A Mayo Clinic study found that in patients with advanced ampullary cancer, defined as stage IIIB or higher, adjuvant therapy was independently associated with improved disease-free survival (hazard ratio [HR] 0.52, P = 0.04) and overall survival (HR 0.45, P = 0.03). In this study, of 121 consecutive patients treated from 2006 to 2016, 53 patients underwent adjuvant therapy after pancreaticoduodenectomy, with 34 patients receiving chemotherapy alone (most commonly single-agent gemcitabine, although FOLFOX was administered in 3 patients and FOLFIRINOX administered in 1 patient) and 19 patients receiving chemoradiation therapy (most commonly gemcitabine alone for 3 cycles followed by gemcitabine (or capecitabine) given concurrently with radiation followed by gemcitabine for another 3 cycles).[60]

At Stanford University, all cases of periampullary carcinoma are discussed and reviewed in detail by a multidisciplinary team that includes surgical oncologists, medical oncologists, radiation oncologists, a pathologist, a gastroenterologist, and a radiologist. All resected tumors are reviewed. Patients with tumors with poor prognostic features (eg, involved surgical margins, lymph nodes, invasion of the pancreas, perineural invasion, or poor histologic grade) are enrolled in a single-arm investigational protocol to receive adjuvant radiotherapy (45 Gy) and concurrent protracted venous infusion of 5-FU (225 mg/m2/d) during the entire treatment course.

Patients with carcinoma of the ampulla of Vater may benefit from recent advances in the treatment planning and delivery of adjuvant and definitive radiotherapy for patients with pancreatic cancer, which have produced modest gains in survival.

Pancreaticoduodenectomy is the procedure of choice for patients with resectable disease, but local recurrence plagues all surgical series, particularly when the pancreas has been invaded or lymph node metastases are discovered. In fact, whether major resection impacts survival in the setting of disease spread to the lymph nodes remains unclear. Postoperative irradiation of at least 45 Gy with 5-FU as a radiosensitizer is a reasonable treatment and reduces local recurrence in pancreatic cancer.

Treatment of Unresectable Disease

For patients with unresectable ampllary carcinoma, endoscopic stenting to achieve biliary decompression is an appropriate palliative procedure. Endoscopic palliation may also be performed for duodenal obstruction with expandable metal stents. Similarly, a palliative bypass may be performed for tumors found to be unresectable intraoperatively.

No established answer exists to the question of further therapy. Data on adjuvant treatment for locally advanced and advanced ampullary carcinoma are limited. Confining the therapeutic approach to relief of symptoms is reasonable.

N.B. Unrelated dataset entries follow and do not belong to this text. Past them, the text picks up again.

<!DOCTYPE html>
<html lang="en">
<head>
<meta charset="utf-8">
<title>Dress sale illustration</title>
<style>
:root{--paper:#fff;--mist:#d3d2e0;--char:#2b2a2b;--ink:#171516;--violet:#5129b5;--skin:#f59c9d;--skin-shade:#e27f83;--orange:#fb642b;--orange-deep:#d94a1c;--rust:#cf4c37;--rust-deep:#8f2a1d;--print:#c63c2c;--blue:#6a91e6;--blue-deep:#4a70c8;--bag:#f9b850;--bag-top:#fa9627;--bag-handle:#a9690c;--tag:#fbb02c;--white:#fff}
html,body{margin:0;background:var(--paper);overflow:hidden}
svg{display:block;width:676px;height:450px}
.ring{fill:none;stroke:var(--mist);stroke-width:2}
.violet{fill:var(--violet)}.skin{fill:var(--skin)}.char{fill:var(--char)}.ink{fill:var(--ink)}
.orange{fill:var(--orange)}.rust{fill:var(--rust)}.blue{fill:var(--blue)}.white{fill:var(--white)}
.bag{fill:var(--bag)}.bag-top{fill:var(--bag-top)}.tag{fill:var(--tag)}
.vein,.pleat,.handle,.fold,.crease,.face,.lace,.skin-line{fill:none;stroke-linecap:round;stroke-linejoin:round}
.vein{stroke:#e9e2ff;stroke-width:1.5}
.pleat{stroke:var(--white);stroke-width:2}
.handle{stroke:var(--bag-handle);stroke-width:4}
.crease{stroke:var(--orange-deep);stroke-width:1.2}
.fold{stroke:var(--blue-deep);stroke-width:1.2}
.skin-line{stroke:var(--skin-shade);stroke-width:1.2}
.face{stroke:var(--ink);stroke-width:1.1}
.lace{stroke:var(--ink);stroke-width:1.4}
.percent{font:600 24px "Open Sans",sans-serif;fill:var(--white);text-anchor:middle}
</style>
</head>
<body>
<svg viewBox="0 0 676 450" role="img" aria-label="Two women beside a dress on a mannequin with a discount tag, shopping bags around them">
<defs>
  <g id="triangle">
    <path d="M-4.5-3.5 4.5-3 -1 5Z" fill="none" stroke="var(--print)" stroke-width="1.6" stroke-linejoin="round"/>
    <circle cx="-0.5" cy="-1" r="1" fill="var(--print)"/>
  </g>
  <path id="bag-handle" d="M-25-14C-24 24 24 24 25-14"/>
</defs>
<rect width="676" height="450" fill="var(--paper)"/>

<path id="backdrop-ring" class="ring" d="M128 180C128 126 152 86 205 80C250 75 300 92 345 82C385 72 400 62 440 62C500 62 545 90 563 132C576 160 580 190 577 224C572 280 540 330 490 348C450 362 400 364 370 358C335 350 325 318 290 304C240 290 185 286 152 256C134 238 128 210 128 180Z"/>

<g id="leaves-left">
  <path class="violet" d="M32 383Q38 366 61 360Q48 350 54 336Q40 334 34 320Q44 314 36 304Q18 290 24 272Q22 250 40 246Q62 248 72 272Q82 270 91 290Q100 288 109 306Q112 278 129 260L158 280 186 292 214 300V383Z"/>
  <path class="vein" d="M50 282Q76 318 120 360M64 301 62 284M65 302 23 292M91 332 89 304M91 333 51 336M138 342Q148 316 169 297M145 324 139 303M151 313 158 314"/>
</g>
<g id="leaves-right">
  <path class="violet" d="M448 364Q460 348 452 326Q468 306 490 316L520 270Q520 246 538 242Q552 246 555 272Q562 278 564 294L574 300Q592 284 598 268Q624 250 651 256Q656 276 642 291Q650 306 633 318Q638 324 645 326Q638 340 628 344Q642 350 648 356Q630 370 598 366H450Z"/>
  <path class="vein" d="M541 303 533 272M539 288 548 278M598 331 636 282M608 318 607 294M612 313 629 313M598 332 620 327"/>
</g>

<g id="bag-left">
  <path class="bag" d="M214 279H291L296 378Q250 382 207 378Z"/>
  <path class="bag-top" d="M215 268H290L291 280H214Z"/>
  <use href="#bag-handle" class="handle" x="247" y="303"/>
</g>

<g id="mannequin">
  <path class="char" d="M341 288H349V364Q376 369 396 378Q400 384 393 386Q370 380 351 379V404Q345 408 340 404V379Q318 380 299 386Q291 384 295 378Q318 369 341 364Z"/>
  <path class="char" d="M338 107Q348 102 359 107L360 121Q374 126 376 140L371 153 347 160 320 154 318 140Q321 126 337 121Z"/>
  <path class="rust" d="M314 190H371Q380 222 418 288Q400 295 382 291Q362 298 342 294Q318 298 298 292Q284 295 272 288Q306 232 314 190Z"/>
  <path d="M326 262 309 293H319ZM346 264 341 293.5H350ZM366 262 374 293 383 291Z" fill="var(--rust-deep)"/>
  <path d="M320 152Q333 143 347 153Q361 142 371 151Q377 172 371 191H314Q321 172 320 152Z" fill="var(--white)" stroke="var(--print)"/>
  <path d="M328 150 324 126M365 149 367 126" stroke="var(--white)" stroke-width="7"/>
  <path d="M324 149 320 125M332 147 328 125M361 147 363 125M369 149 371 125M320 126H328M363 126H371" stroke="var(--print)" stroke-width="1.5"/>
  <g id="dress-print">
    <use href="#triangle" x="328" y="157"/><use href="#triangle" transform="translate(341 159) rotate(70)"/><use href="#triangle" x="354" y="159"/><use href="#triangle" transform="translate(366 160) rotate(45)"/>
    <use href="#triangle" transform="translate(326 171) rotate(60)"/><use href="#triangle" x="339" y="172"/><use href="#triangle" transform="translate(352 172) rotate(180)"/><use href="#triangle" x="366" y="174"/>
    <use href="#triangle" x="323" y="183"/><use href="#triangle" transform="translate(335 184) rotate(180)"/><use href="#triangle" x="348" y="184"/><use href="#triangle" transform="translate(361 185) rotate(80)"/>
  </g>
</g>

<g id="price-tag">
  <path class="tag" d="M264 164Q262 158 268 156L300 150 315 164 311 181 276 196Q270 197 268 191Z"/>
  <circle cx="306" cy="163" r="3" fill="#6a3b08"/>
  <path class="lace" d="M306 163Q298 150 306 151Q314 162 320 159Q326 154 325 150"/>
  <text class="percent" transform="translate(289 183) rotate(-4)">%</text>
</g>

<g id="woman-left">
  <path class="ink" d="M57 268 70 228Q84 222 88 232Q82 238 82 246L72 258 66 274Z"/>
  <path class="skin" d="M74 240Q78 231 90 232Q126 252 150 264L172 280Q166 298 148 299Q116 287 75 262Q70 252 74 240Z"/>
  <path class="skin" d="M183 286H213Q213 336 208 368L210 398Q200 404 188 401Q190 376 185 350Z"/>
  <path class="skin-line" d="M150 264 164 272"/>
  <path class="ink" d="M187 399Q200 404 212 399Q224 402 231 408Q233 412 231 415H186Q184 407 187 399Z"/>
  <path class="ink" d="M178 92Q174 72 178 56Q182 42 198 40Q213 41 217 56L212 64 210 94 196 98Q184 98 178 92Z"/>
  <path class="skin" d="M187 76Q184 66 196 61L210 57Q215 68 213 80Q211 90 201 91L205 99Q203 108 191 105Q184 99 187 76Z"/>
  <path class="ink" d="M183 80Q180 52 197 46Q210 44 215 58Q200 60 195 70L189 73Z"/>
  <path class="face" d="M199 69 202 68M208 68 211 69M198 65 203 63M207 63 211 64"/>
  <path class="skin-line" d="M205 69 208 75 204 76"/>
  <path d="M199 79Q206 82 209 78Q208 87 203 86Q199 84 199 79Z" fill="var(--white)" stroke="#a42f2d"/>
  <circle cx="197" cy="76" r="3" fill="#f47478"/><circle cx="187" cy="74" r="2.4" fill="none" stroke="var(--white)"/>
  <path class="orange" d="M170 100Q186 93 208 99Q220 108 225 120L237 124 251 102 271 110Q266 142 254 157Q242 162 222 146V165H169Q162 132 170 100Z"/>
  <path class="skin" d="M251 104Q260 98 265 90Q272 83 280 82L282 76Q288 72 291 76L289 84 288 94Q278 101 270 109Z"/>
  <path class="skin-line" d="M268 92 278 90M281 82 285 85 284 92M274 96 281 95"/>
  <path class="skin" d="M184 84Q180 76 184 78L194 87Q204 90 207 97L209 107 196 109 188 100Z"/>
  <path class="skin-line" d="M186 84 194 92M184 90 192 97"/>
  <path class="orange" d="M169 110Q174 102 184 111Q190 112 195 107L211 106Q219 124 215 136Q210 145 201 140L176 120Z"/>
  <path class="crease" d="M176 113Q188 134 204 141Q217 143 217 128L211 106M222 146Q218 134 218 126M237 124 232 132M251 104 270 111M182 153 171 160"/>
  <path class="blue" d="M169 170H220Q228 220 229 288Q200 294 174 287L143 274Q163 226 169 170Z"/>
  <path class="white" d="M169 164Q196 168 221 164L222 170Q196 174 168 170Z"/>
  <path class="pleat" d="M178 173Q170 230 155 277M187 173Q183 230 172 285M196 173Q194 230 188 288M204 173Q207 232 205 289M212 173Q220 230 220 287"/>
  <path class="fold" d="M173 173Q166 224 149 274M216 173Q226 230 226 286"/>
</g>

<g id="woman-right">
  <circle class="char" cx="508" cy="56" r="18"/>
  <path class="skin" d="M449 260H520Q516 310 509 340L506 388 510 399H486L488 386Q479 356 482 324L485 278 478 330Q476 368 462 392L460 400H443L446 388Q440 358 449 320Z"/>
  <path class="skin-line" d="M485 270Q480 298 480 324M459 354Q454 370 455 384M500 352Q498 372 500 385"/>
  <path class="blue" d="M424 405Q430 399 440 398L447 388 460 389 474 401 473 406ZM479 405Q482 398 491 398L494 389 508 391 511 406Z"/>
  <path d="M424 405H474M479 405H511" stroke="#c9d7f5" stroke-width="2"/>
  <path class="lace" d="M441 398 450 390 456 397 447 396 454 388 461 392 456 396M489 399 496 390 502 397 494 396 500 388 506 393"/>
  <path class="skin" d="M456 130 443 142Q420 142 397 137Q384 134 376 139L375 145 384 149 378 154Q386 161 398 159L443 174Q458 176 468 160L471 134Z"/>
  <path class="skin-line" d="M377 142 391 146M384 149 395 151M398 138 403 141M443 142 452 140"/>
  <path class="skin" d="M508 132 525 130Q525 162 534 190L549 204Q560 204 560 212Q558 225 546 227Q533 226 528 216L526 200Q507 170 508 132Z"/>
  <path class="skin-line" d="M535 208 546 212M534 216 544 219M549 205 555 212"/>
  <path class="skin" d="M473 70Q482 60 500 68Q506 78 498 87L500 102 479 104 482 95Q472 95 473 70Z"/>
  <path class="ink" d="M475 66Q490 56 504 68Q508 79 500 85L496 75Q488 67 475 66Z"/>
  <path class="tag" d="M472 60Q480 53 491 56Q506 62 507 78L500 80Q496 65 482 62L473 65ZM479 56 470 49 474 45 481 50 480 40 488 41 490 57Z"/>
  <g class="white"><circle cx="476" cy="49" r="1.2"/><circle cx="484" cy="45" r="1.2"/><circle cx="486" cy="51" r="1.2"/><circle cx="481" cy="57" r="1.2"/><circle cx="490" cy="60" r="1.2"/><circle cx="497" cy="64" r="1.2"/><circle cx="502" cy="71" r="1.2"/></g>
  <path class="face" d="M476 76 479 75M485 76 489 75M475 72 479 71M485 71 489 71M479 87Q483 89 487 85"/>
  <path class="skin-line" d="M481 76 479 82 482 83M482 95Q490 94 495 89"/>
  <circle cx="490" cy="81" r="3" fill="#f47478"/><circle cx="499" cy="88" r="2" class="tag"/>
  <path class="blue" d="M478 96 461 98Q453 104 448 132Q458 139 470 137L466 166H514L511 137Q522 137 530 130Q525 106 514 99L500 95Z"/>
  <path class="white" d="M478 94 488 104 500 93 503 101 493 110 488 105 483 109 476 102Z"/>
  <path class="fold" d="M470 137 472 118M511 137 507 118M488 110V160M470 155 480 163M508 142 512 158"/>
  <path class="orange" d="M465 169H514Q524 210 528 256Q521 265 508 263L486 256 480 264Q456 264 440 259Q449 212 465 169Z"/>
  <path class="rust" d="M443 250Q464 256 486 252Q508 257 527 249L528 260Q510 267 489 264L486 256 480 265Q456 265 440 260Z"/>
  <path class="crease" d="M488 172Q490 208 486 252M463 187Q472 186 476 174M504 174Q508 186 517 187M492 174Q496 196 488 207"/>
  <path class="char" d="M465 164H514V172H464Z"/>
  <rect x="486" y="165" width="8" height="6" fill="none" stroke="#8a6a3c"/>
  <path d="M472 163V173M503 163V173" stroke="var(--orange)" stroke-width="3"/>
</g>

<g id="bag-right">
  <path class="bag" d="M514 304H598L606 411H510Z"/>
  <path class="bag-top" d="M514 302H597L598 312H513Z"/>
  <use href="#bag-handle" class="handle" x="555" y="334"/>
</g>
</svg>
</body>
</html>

Given the paucity of effective standard treatment options, encourage patients to enroll in clinical trials. Radiotherapy, chemotherapy, and chemoradiotherapy have been tried, but response rates probably are low, and an effect on survival is questionable.

Long-Term Monitoring

Follow-up guidelines are not well established for ampullary carcinoma. Reasonable practice includes blood studies, chest radiograph/computed tomography (CT) scan, and CT scan of the abdomen and pelvis every 6 months.

If treatment ultimately fails, it often does so within 5 years. Unfortunately, good salvage therapies do not yet exist. Palliative chemotherapeutic agents and effective medications for pain relief exist.